To make sure Mercy provides the best possible experience for patients, who better to provide input on new facility design than the patients and community being served?
The health system provides opportunities for patient input on a regular basis by establishing local community advisory groups and other ways to communicate suggestions for each construction project, says Beth Kistner, director, customer experience, at Mercy. More importantly, Mercy has enhanced its facilities by incorporating patients' ideas, she adds.
"In the last three years or so, there has been an explicit and intentional attempt to bring our patients directly into our projects so that we're matching up what we're doing with their needs and expectations," she says.
For example, Shan Carter, Spencer, Okla., who has a rare form of multiple sclerosis, served on the advisory group for the new Mercy Rehabilitation Hospital Oklahoma City.

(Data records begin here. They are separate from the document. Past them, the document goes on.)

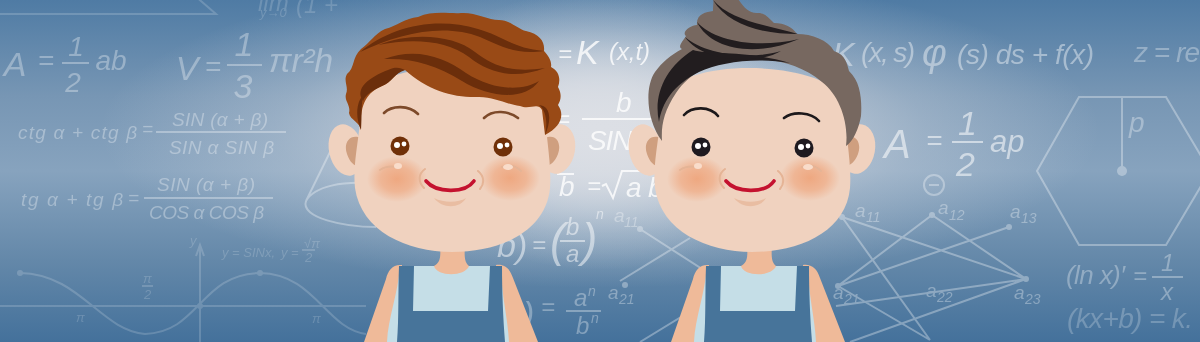
<!DOCTYPE html>
<html lang="en">
<head>
<meta charset="utf-8">
<title>Two pupils at the maths board</title>
<style>
:root {
  --board-top: #4f7ba4;
  --board-mid: #87a3be;
  --board-low: #44719b;
  --glow: #dcdfe5;
  --chalk: #fff;
  --skin: #f0d2bf;
  --skin-shade: #efba99;
  --ear-inner: #cf9f7f;
  --blush: #ee9a6c;
  --lips: #c4122f;
  --denim: #47749a;
  --shirt: #c5dee7;
  --auburn: #994a16;
  --auburn-dark: #6b2e0b;
  --ash: #776860;
  --ash-dark: #221d1f;
}
html, body { margin: 0; height: 100%; overflow: hidden; }
.banner { display: block; width: 1200px; height: 342px; }
.chalk { fill: var(--chalk); font: italic 24px "Liberation Sans", Arial, sans-serif; }
.chalk-line { fill: none; stroke: var(--chalk); stroke-width: 2; }
.large { font-size: 34px; }
.mid { font-size: 28px; }
.small { font-size: 19px; }
.tiny { font-size: 13px; }
.sub { font-size: 14px; }
.faint { opacity: .17; }
.soft { opacity: .32; }
.clear { opacity: .8; }
.centered { text-anchor: middle; }
.skin { fill: var(--skin); }
.skin-shade { fill: var(--skin-shade); }
.ear-inner { fill: var(--ear-inner); }
.shirt { fill: var(--shirt); }
.denim { fill: var(--denim); }
.smile { fill: none; stroke: var(--lips); stroke-width: 3.6; stroke-linecap: round; }
.crease { fill: none; stroke: #e5b496; stroke-width: 2; stroke-linecap: round; }
.chin { fill: #e9bda2; }
.shine { fill: #fff; }
.auburn { fill: var(--auburn); }
.auburn-dark { fill: var(--auburn-dark); }
.ash { fill: var(--ash); }
.ash-dark { fill: var(--ash-dark); }
.brow { fill: none; stroke-width: 2.6; stroke-linecap: round; }
.brow-brown { stroke: #7d4a2a; }
.brow-black { stroke: #1d191b; }
.eye-brown { fill: #703008; }
.eye-black { fill: #1e1a20; }
</style>
</head>
<body>
<svg class="banner" viewBox="0 0 1200 342" role="img" aria-label="Two smiling boys in dungarees before a board of formulas">
  <defs>
    <linearGradient id="board" x1="0" y1="0" x2="0" y2="1">
      <stop offset="0" stop-color="var(--board-top)"/>
      <stop offset=".28" stop-color="#7796b4"/>
      <stop offset=".5" stop-color="var(--board-mid)"/>
      <stop offset=".76" stop-color="#6488a9"/>
      <stop offset="1" stop-color="var(--board-low)"/>
    </linearGradient>
    <radialGradient id="glow">
      <stop offset="0" stop-color="var(--glow)"/>
      <stop offset=".3" stop-color="var(--glow)" stop-opacity=".75"/>
      <stop offset=".65" stop-color="var(--glow)" stop-opacity=".3"/>
      <stop offset="1" stop-color="var(--glow)" stop-opacity="0"/>
    </radialGradient>
    <radialGradient id="blush">
      <stop offset="0" stop-color="var(--blush)" stop-opacity=".75"/>
      <stop offset=".55" stop-color="var(--blush)" stop-opacity=".5"/>
      <stop offset="1" stop-color="var(--blush)" stop-opacity="0"/>
    </radialGradient>

    <g id="body">
      <path class="skin-shade" d="M402 265C393 264 388 270 386 279L364 342H404ZM496 265C505 264 510 269 513 278L538 342H498Z"/>
      <path class="shirt" d="M400 266H501C501 294 508 318 509 342H387C388 318 398 294 400 266Z"/>
      <path class="denim" d="M399 266H414L413 311H488L490 266H502C502 290 503 318 505 342H397C399 318 398 290 399 266Z"/>
      <path class="skin-shade" d="M440 246H465C464 257 465 263 469 266C465 277 437 277 434 266C440 263 441 257 440 246Z"/>
    </g>

    <g id="head">
      <ellipse class="skin" cx="346" cy="150" rx="17" ry="26" transform="rotate(-12 346 150)"/>
      <ellipse class="skin" cx="558" cy="149" rx="17" ry="25" transform="rotate(10 558 149)"/>
      <path class="ear-inner" d="M361 138C350 133 343 143 347 154C350 163 355 167 361 166ZM545 138C556 133 562 143 558 154C555 162 550 166 545 166Z"/>
      <path class="skin" d="M361 100C362 130 352 160 355 188C361 231 407 252 452 252C501 252 546 231 550 188C552 160 544 130 545 100C525 60 380 55 361 100Z"/>
      <ellipse cx="397" cy="179" rx="30" ry="23" fill="url(#blush)"/>
      <ellipse cx="510" cy="178" rx="30" ry="23" fill="url(#blush)"/>
      <path class="crease" d="M380 170C386 166 391 166 396 167M502 167C509 164 516 166 521 171M425 169C418 174 418 182 424 188M478 171C484 176 485 183 480 189"/>
      <ellipse cx="398" cy="166" rx="4" ry="3" fill="#f9dcca"/>
      <ellipse cx="508" cy="167" rx="5" ry="3" fill="#f9dcca"/>
      <path class="smile" d="M426 181C436 193 465 194 474 181"/>
      <path class="chin" d="M434 198C444 203 458 203 466 198C460 209 442 209 434 198Z"/>
    </g>

    <g id="eye">
      <circle r="9.5"/>
      <circle class="shine" cx="-3" cy="-1" r="3"/>
      <circle class="shine" cx="4" cy="-2" r="2.4"/>
    </g>
  </defs>

  <g id="backdrop">
    <rect width="1200" height="342" fill="url(#board)"/>
    <ellipse cx="600" cy="130" rx="500" ry="158" fill="url(#glow)"/>
    <ellipse cx="600" cy="130" rx="210" ry="140" fill="url(#glow)"/>
  </g>

  <g id="formulas-left" class="chalk soft">
    <g class="mid centered">
      <text class="large" x="15" y="76">A</text>
      <text x="46" y="70">=</text>
      <text x="76" y="56">1</text><text x="73" y="92">2</text>
      <text x="111" y="70">ab</text>
      <text class="large" x="187" y="80">V</text>
      <text x="213" y="76">=</text>
      <text class="large" x="244" y="56">1</text><text class="large" x="243" y="98">3</text>
      <text class="large" x="301" y="72">πr²h</text>
    </g>
    <path class="chalk-line" d="M62 63H89M227 65H262"/>
    <g class="small">
      <text x="18" y="139" textLength="119">ctg α + ctg β</text><text x="142" y="135">=</text>
      <text x="172" y="126" textLength="96">SIN (α + β)</text>
      <text x="169" y="154" textLength="105">SIN α  SIN β</text>
      <text x="21" y="206" textLength="102">tg α + tg β</text><text x="128" y="204">=</text>
      <text x="157" y="191" textLength="98">SIN (α + β)</text>
      <text x="149" y="219" textLength="115">COS α  COS β</text>
    </g>
    <path class="chalk-line" stroke-width="1" d="M156 132H286M144 198H273"/>
  </g>

  <g id="sine-graph" class="chalk faint">
    <path class="chalk-line" d="M0 306H366M200 342V246M196 256L200 245L204 256"/>
    <path class="chalk-line" d="M20 273C80 274 100 330 145 334C200 332 200 274 260 273C315 274 325 328 366 334"/>
    <circle cx="20" cy="273" r="3"/><circle cx="200" cy="306" r="3"/><circle cx="260" cy="273" r="3"/>
    <path class="chalk-line" d="M142 286H153M302 250H315"/>
    <g class="tiny">
      <text x="190" y="245">y</text>
      <text x="222" y="257">y = SINx,</text>
      <text x="281" y="257">y =</text><text x="304" y="248">√π</text><text x="305" y="262">2</text>
      <text x="143" y="283">π</text><text x="144" y="299">2</text>
      <text x="76" y="322">π</text><text x="312" y="323">π</text>
    </g>
  </g>

  <g id="upper-traces" class="chalk faint">
    <path class="chalk-line" d="M0 14H216L172 -24"/>
    <text x="258" y="11">lim</text><text class="tiny" x="260" y="17">y→0</text>
    <text x="296" y="13">(1 +</text>
  </g>

  <g id="cone" class="chalk-line soft">
    <path d="M306 201L331 150M306 201C300 218 345 227 376 227M306 201C315 185 345 182 366 183"/>
  </g>

  <g id="formulas-centre" class="chalk">
    <g class="clear">
      <text x="558" y="62">=</text><text class="large" x="576" y="64">K</text><text x="609" y="60" textLength="41">(x,t)</text>
      <text class="mid" x="616" y="112">b</text>
      <text x="556" y="127">=</text>
      <text class="mid" x="588" y="150" textLength="66">SIN β</text>
      <text class="mid" x="559" y="196">b</text><text x="587" y="194">=</text>
      <text class="mid" x="626" y="197">a</text><text class="mid" x="648" y="197">b</text>
      <path class="chalk-line" d="M582 119H652M557 174H574M602 186L606 184L613 198L622 171H660"/>
    </g>
    <g opacity=".5">
      <text class="large" x="497" y="257">b</text><text class="large" x="516" y="258">)</text><text x="532" y="253">=</text>
      <text font-size="46" x="550" y="256">(</text><text x="566" y="235">b</text><text x="566" y="262">a</text><text font-size="46" x="582" y="256">)</text>
      <text class="sub" x="596" y="219">n</text>
      <path class="chalk-line" d="M560 241H585"/>
    </g>
    <g class="soft">
      <text class="large" x="523" y="325">)</text><text x="541" y="315">=</text>
      <text x="574" y="306">a</text><text class="sub" x="588" y="296">n</text>
      <text x="576" y="334">b</text><text class="sub" x="591" y="323">n</text>
      <path class="chalk-line" d="M566 311H601"/>
    </g>
  </g>

  <g id="determinant" class="chalk soft">
    <g id="determinant-left">
      <path class="chalk-line" d="M640 229L730 287L640 342M620 281L690 238"/>
      <circle cx="640" cy="229" r="3"/><circle cx="625" cy="285" r="3"/>
      <text class="small" x="614" y="222">a</text><text class="sub" x="624" y="227">11</text>
      <text class="small" x="608" y="299">a</text><text class="sub" x="619" y="304">21</text>
    </g>
    <g id="determinant-right">
      <path class="chalk-line" d="M842 217L1026 279L836 306M932 215L838 286L930 340M932 215L1026 279L850 342M1009 227L838 286M842 217L930 340"/>
      <circle cx="842" cy="217" r="3"/><circle cx="932" cy="215" r="3"/><circle cx="1009" cy="227" r="3"/>
      <circle cx="838" cy="286" r="3"/><circle cx="1026" cy="279" r="3"/>
      <text class="small" x="855" y="217">a</text><text class="sub" x="866" y="222">11</text>
      <text class="small" x="938" y="214">a</text><text class="sub" x="949" y="220">12</text>
      <text class="small" x="1010" y="218">a</text><text class="sub" x="1021" y="223">13</text>
      <text class="small" x="833" y="299">a</text><text class="sub" x="844" y="304">21</text>
      <text class="small" x="926" y="297">a</text><text class="sub" x="937" y="302">22</text>
      <text class="small" x="1014" y="299">a</text><text class="sub" x="1025" y="304">23</text>
      <circle class="chalk-line" cx="934" cy="185" r="10"/><path class="chalk-line" d="M929 185H939"/>
    </g>
  </g>

  <g id="formulas-right" class="chalk">
    <g opacity=".42">
      <text class="large" x="832" y="66">K</text>
      <text class="mid" x="861" y="62" textLength="54">(x, s)</text>
      <text font-size="38" x="922" y="66">φ</text>
      <text class="mid" x="957" y="64" textLength="137">(s) ds + f(x)</text>
    </g>
    <text class="mid soft" x="1134" y="62" textLength="66">z = re</text>
    <g opacity=".55">
      <text font-size="40" x="884" y="158">A</text><text class="mid" x="926" y="150">=</text>
      <text class="large" x="958" y="135">1</text><text class="large" x="956" y="176">2</text>
      <text font-size="31" x="990" y="152">ap</text>
      <path class="chalk-line" d="M952 142H983"/>
    </g>
    <g class="soft">
      <text font-size="26" x="1066" y="284" textLength="59">(ln x)′</text><text x="1133" y="284">=</text>
      <text x="1161" y="271">1</text><text x="1161" y="300">x</text>
      <path class="chalk-line" d="M1152 277H1183"/>
      <text class="mid" x="1067" y="328" textLength="126" opacity=".7">(kx+b) = k.</text>
    </g>
  </g>

  <g id="hexagon" class="soft">
    <path class="chalk-line" stroke-width="4" d="M1079 97H1166L1210 171L1166 245H1079L1037 171ZM1122 97V171"/>
    <circle class="chalk" cx="1122" cy="171" r="5"/>
    <text class="chalk mid" x="1129" y="132">p</text>
  </g>

  <g id="auburn-boy">
    <use href="#body"/>
    <use href="#head"/>
    <path class="auburn" d="M361 130C361 123 350 120 349 113C351 105 344 101 346 94C349 87 343 81 347 74C355 68 352 57 361 49C370 43 374 34 385 29C397 26 405 18 418 17C433 10 450 14 461 13C475 12 488 20 499 20C510 20 518 29 526 31C540 34 545 42 544 51C549 56 552 62 551 67C559 71 561 79 558 87C562 94 561 100 558 105C565 115 561 127 545 135L542 110C538 102 530 110 520 106C505 104 495 97 479 97C455 98 428 91 405 70C396 71 391 83 382 86C370 91 359 101 361 130Z"/>
    <g class="auburn-dark">
      <path d="M360 52C390 27 435 16 478 29C503 36 514 49 544 51C515 55 501 46 480 37C444 23 400 33 360 52Z"/>
      <path d="M378 45C410 32 453 34 475 52C494 67 514 73 545 68C514 80 489 73 469 57C447 40 412 38 378 45Z"/>
      <path d="M384 59C416 47 444 57 466 73C494 91 523 91 539 81C525 101 490 98 462 81C436 65 413 58 384 59Z"/>
      <path d="M363 101C354 88 370 77 388 70C396 66 401 68 405 70C395 73 391 83 382 86C372 91 366 94 363 101Z"/>
      <path d="M361 130C354 115 358 99 363 96C361 106 362 116 361 130ZM545 135C548 123 546 110 539 105C552 106 551 122 545 135Z"/>
    </g>
    <path class="brow brow-brown" d="M384 113C392 105 409 105 418 114M484 118C493 109 509 111 518 118"/>
    <use class="eye-brown" href="#eye" x="400" y="146"/>
    <use class="eye-brown" href="#eye" x="503" y="147"/>
  </g>

  <g id="ash-haired-boy">
    <use href="#body" x="307"/>
    <use href="#head" x="300"/>
    <path class="ash" d="M662 141C647 122 644 88 655 72C662 62 671 55 682 49C677 47 683 41 686 36C681 32 691 25 697 25C696 14 706 12 713 11C713 5 714 2 713 -1H738C744 7 748 13 757 13C764 12 769 18 774 23C785 23 792 27 797 34C812 34 828 40 834 51C846 55 847 64 849 71C861 82 862 101 861 116C859 128 853 142 846 146C849 122 839 95 822 82C802 65 775 58 746 59C714 60 690 72 676 93C664 111 661 125 662 141Z"/>
    <g class="ash-dark">
      <path d="M659 122C653 94 666 67 693 50C710 55 747 50 790 63C756 57 720 62 699 72C673 85 662 103 659 122Z"/>
      <path d="M713 0C730 20 765 25 798 34C762 34 728 25 713 0Z"/>
      <path d="M697 22C714 41 756 49 799 39C758 57 711 51 697 22Z"/>
      <path d="M685 37C706 55 750 60 781 51C760 64 704 64 685 37Z"/>
    </g>
    <path class="brow brow-black" d="M684 115C692 106 710 106 718 116M784 118C793 111 811 112 819 121"/>
    <use class="eye-black" href="#eye" x="701" y="147"/>
    <use class="eye-black" href="#eye" x="804" y="148"/>
  </g>
</svg>
</body>
</html>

Being wheelchair-bound for the past two years enabled Carter to offer insight into something as simple, yet critical, as the size of bathrooms in the rehab facility. Many bathroom doorways are now 6 inches wider and bathrooms are 5 inches bigger for easier maneuvering in wheelchairs due to his input.
Patient input also resulted in changes to the labor and birth suites at Mercy Hospital St. Louis so there is proximity between the baby's bed and the mother. Other changes included improving the proximity and size of bathrooms, especially to accommodate patients' using an IV pole, and installing high-end shower jets in patient bathrooms.
Thanks to community input, numerous changes were incorporated at the new neonatal intensive care unit (NICU) in Springfield, Mo. Among them were giving parents the ability to stay with their babies in the NICU and providing a room for family members.
This article first appeared in the May 2013 issue of HFM magazine.